Going through the entries below, copy out each line that contains "define".
----- Dataset entries
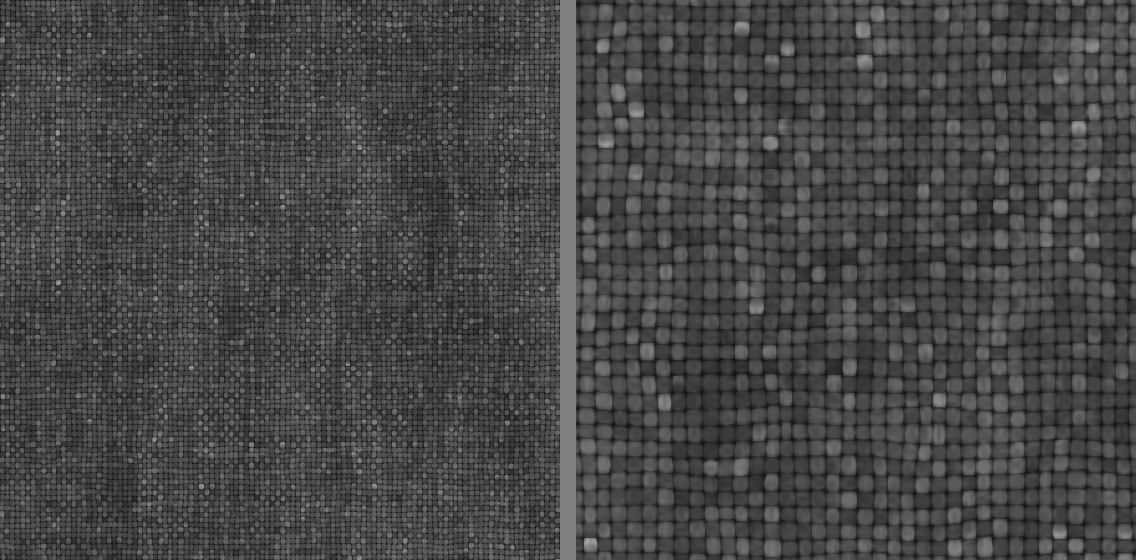
Left, the full canvas; right, a detail of the centre.
Reproduce this texture procedurally as a WebGL 1 fragment shader.

```glsl
precision highp float;
uniform vec2 u_resolution;

#define THREADS vec2(110.0, 104.0)
#define THREAD_HALF_WIDTH 0.47
#define WOBBLE 0.45
#define GAP_LIGHT 0.36
#define TOP_LIGHT 1.1
#define WARP_TONE 0.300
#define WEFT_TONE 0.262
#define STREAK_CONTRAST 0.15
#define FLOAT_CONTRAST 0.13
#define FLECK_GAIN 0.17
#define CLOUD_CONTRAST 0.10
#define FIBRE_CONTRAST 0.24

float hash(vec2 p) {
    vec3 q = fract(p.xyx * vec3(0.1031, 0.1030, 0.0973));
    q += dot(q, q.yzx + 33.33);
    return fract((q.x + q.y) * q.z);
}

float noise(vec2 p) {
    vec2 cell = floor(p);
    vec2 f = fract(p);
    f = f * f * (3.0 - 2.0 * f);
    float low = mix(hash(cell), hash(cell + vec2(1.0, 0.0)), f.x);
    float high = mix(hash(cell + vec2(0.0, 1.0)), hash(cell + vec2(1.0)), f.x);
    return mix(low, high, f.y);
}

// Rounded cross-section of a thread, with uneven thickness along its length
float threadProfile(float across, float along, float id) {
    float halfWidth = THREAD_HALF_WIDTH * mix(0.78, 1.12, noise(vec2(id * 7.3, along * 0.4)));
    float d = across / halfWidth;
    return sqrt(max(0.0, 1.0 - d * d));
}

// Dyed yarn: slow streaks along the thread, a shade per float, rare pale flecks
float yarnTone(float id, float along, float seed) {
    float streak = noise(vec2(id * 5.7 + seed, along * 0.09)) - 0.5;
    float shade = noise(vec2(id * 3.9 + seed + 41.0, along * 0.65)) - 0.5;
    float fleck = smoothstep(0.76, 1.0, noise(vec2(id * 9.1 + seed + 83.0, along * 0.5)));
    return STREAK_CONTRAST * streak + FLOAT_CONTRAST * shade + FLECK_GAIN * fleck;
}

void main() {
    vec2 uv = gl_FragCoord.xy / u_resolution;
    vec2 p = uv * THREADS;

    // Irregular thread paths
    p.x += WOBBLE * (noise(uv * vec2(45.0, 24.0)) - 0.5);
    p.y += WOBBLE * (noise(uv * vec2(24.0, 45.0) + 60.0) - 0.5);
    vec2 id = floor(p);
    vec2 offset = fract(p) - 0.5;

    // Plain weave: warp and weft alternate over and under
    const float PI = 3.14159265;
    float warpRise = cos(PI * (p.y - 0.5 + id.x));
    float weftRise = -cos(PI * (p.x - 0.5 + id.y));
    float warpHeight = 0.5 * (warpRise + threadProfile(offset.x, p.y, id.x));
    float weftHeight = 0.5 * (weftRise + threadProfile(offset.y, p.x, id.y + 200.0));
    float pixel = max(THREADS.x / u_resolution.x, THREADS.y / u_resolution.y);
    float edge = 0.08 + 0.6 * pixel;
    float warpOnTop = smoothstep(-edge, edge, warpHeight - weftHeight);

    // Tone of the upper yarn
    float warpTone = WARP_TONE + yarnTone(id.x, p.y, 11.0);
    float weftTone = WEFT_TONE + 0.75 * yarnTone(id.y, p.x, 137.0);
    float tone = mix(weftTone, warpTone, warpOnTop);

    // Uneven dye, drawn out along the warp
    float cloud = 0.6 * noise(uv * vec2(9.0, 3.0) + 5.0) + 0.4 * noise(uv * vec2(22.0, 9.0) + 31.0);
    tone += CLOUD_CONTRAST * (cloud - 0.5);

    // Shaded gaps and fine fibres
    float height = max(warpHeight, weftHeight);
    float light = mix(GAP_LIGHT, TOP_LIGHT, smoothstep(0.0, 0.85, height));
    float fibre = mix(noise(p * vec2(1.5, 4.0)), noise(p * vec2(4.0, 1.5) + 17.0), warpOnTop);
    light *= 1.0 + FIBRE_CONTRAST * (fibre - 0.5);

    gl_FragColor = vec4(vec3(clamp(tone * light, 0.07, 0.66)), 1.0);
}
```
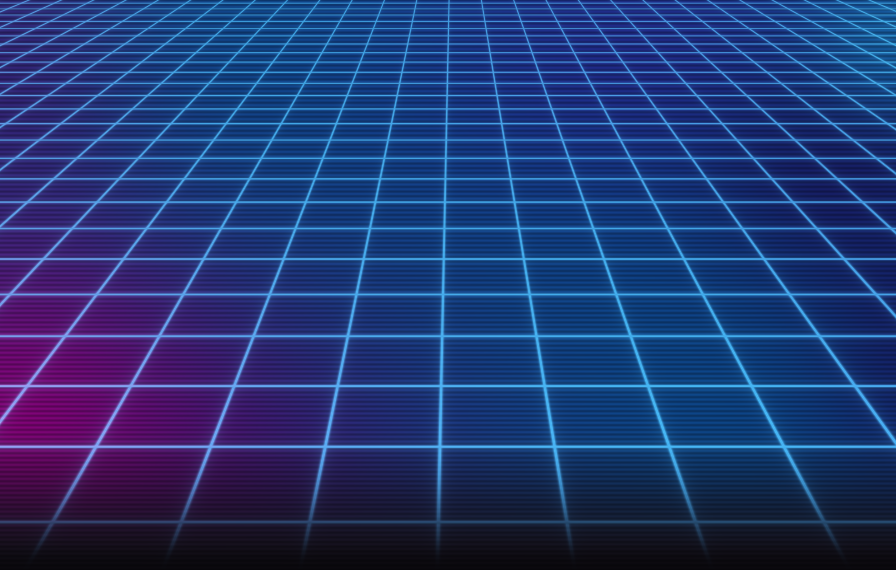
This background is drawn by a Shadertoy shader. Its source:

```glsl
// A glowing neon floor grid in perspective over blue, indigo and magenta haze.
// Grid lines come from projecting each point onto a plane below a hidden
// horizon; soft colour pools, scanlines and a dark lower edge finish it.

// Perspective, in canvas fractions
const float HORIZON = 1.3074;       // height of the vanishing point
const float VANISH_X = 0.5052;
const float ROW_SCALE = 10.094;     // rows per inverse depth
const float ROW_PHASE = 0.25;
const float COLUMN_STEP = 0.1173;   // column spacing at unit depth
const float COLUMN_SHIFT = 0.01303;

// Line look, widths in canvas heights at unit depth
const float ROW_WIDTH = 0.0021;
const float COLUMN_WIDTH = 0.0030;
const float GLOW_SPREAD = 3.2;
const float GLOW_STRENGTH = 0.20;
const vec3 LINE_COLOR = vec3(0.25, 0.66, 0.97);

// Background
const vec3 BLUE = vec3(0.045, 0.28, 0.54);
const vec3 INDIGO = vec3(0.13, 0.14, 0.53);
const vec3 NAVY = vec3(0.09, 0.09, 0.37);
const vec3 TEAL = vec3(0.08, 0.37, 0.63);
const vec3 PURPLE = vec3(0.25, 0.07, 0.42);
const vec3 MAGENTA = vec3(0.53, 0.00, 0.47);
const vec3 FLOOR_SHADE = vec3(0.085, 0.070, 0.110);
const float SCANLINES = 122.0;
const float SCAN_DEPTH = 0.28;
const float TAU = 6.2831853;

// Soft elliptical patch: 1 at its centre, falling to 0
float pool(vec2 p, vec2 center, vec2 radius) {
    vec2 q = (p - center) / radius;
    return exp(-dot(q, q));
}

// Distance to the nearest integer
float toNearest(float v) {
    return abs(fract(v + 0.5) - 0.5);
}

// Bright core with a halo; thin lines dim instead of aliasing
float neon(float dist, float width, float pixel) {
    float soft = sqrt(width * width + 0.2 * pixel * pixel);
    float core = exp(-dist * dist / (soft * soft)) * width / soft;
    float halo = GLOW_STRENGTH * exp(-dist / (GLOW_SPREAD * width));
    return min(core + halo, 1.0);
}

vec3 haze(vec2 p) {
    vec3 color = BLUE;
    color = mix(color, INDIGO, 0.90 * pool(p, vec2(0.70, 0.92), vec2(0.27, 0.26)));
    color = mix(color, NAVY, 0.85 * pool(p, vec2(0.94, 0.70), vec2(0.16, 0.22)));
    color = mix(color, NAVY, 0.75 * pool(p, vec2(1.02, 0.40), vec2(0.12, 0.30)));
    color = mix(color, TEAL, 0.85 * pool(p, vec2(1.00, 0.93), vec2(0.09, 0.13)));
    color = mix(color, PURPLE, 0.70 * pool(p, vec2(0.00, 0.90), vec2(0.16, 0.35)));
    color = mix(color, PURPLE, 0.95 * pool(p, vec2(0.18, 0.12), vec2(0.32, 0.40)));
    color = mix(color, MAGENTA, 0.95 * pool(p, vec2(0.00, 0.24), vec2(0.21, 0.32)));
    return color;
}

float grid(vec2 p, float aspect, float pixel) {
    float depth = HORIZON - p.y;

    // Rows: plane distance, turned back into canvas distance
    float row = ROW_SCALE / depth - ROW_PHASE;
    float rowDist = toNearest(row) * depth * depth / ROW_SCALE;

    // Columns: rays from the vanishing point, corrected for slant
    float ray = (p.x - VANISH_X) / depth;
    float slant = ray * aspect;
    float column = (ray + COLUMN_SHIFT) / COLUMN_STEP;
    float columnDist = toNearest(column) * COLUMN_STEP * depth * aspect
                     / sqrt(1.0 + slant * slant);

    float rows = neon(rowDist, ROW_WIDTH * depth, pixel);
    float columns = neon(columnDist, COLUMN_WIDTH * depth, pixel);
    return 1.0 - (1.0 - rows) * (1.0 - columns);
}

void mainImage(out vec4 fragColor, in vec2 fragCoord) {
    vec2 p = fragCoord / iResolution.xy;
    float aspect = iResolution.x / iResolution.y;
    float pixel = 1.0 / iResolution.y;

    // Haze sinking into the dark lower edge
    vec3 color = mix(FLOOR_SHADE, haze(p), smoothstep(0.01, 0.27, p.y));

    // Scanlines, flattened where too fine to resolve
    float wave = 0.5 + 0.5 * cos(TAU * p.y * SCANLINES);
    float resolved = 1.0 - smoothstep(0.4, 0.6, SCANLINES * pixel);
    float scan = mix(0.5, wave, resolved);
    color *= 1.0 - SCAN_DEPTH * scan;

    // Grid light, screened over the haze
    float strength = smoothstep(-0.01, 0.23, p.y) * mix(1.0, 0.8, p.y);
    float light = grid(p, aspect, pixel) * strength;
    color = 1.0 - (1.0 - color) * (1.0 - LINE_COLOR * light);

    color *= mix(0.5, 1.0, smoothstep(0.0, 0.06, p.y));
    fragColor = vec4(color, 1.0);
}
```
----------
**Solution:**
#define THREADS vec2(110.0, 104.0)
#define THREAD_HALF_WIDTH 0.47
#define WOBBLE 0.45
#define GAP_LIGHT 0.36
#define TOP_LIGHT 1.1
#define WARP_TONE 0.300
#define WEFT_TONE 0.262
#define STREAK_CONTRAST 0.15
#define FLOAT_CONTRAST 0.13
#define FLECK_GAIN 0.17
#define CLOUD_CONTRAST 0.10
#define FIBRE_CONTRAST 0.24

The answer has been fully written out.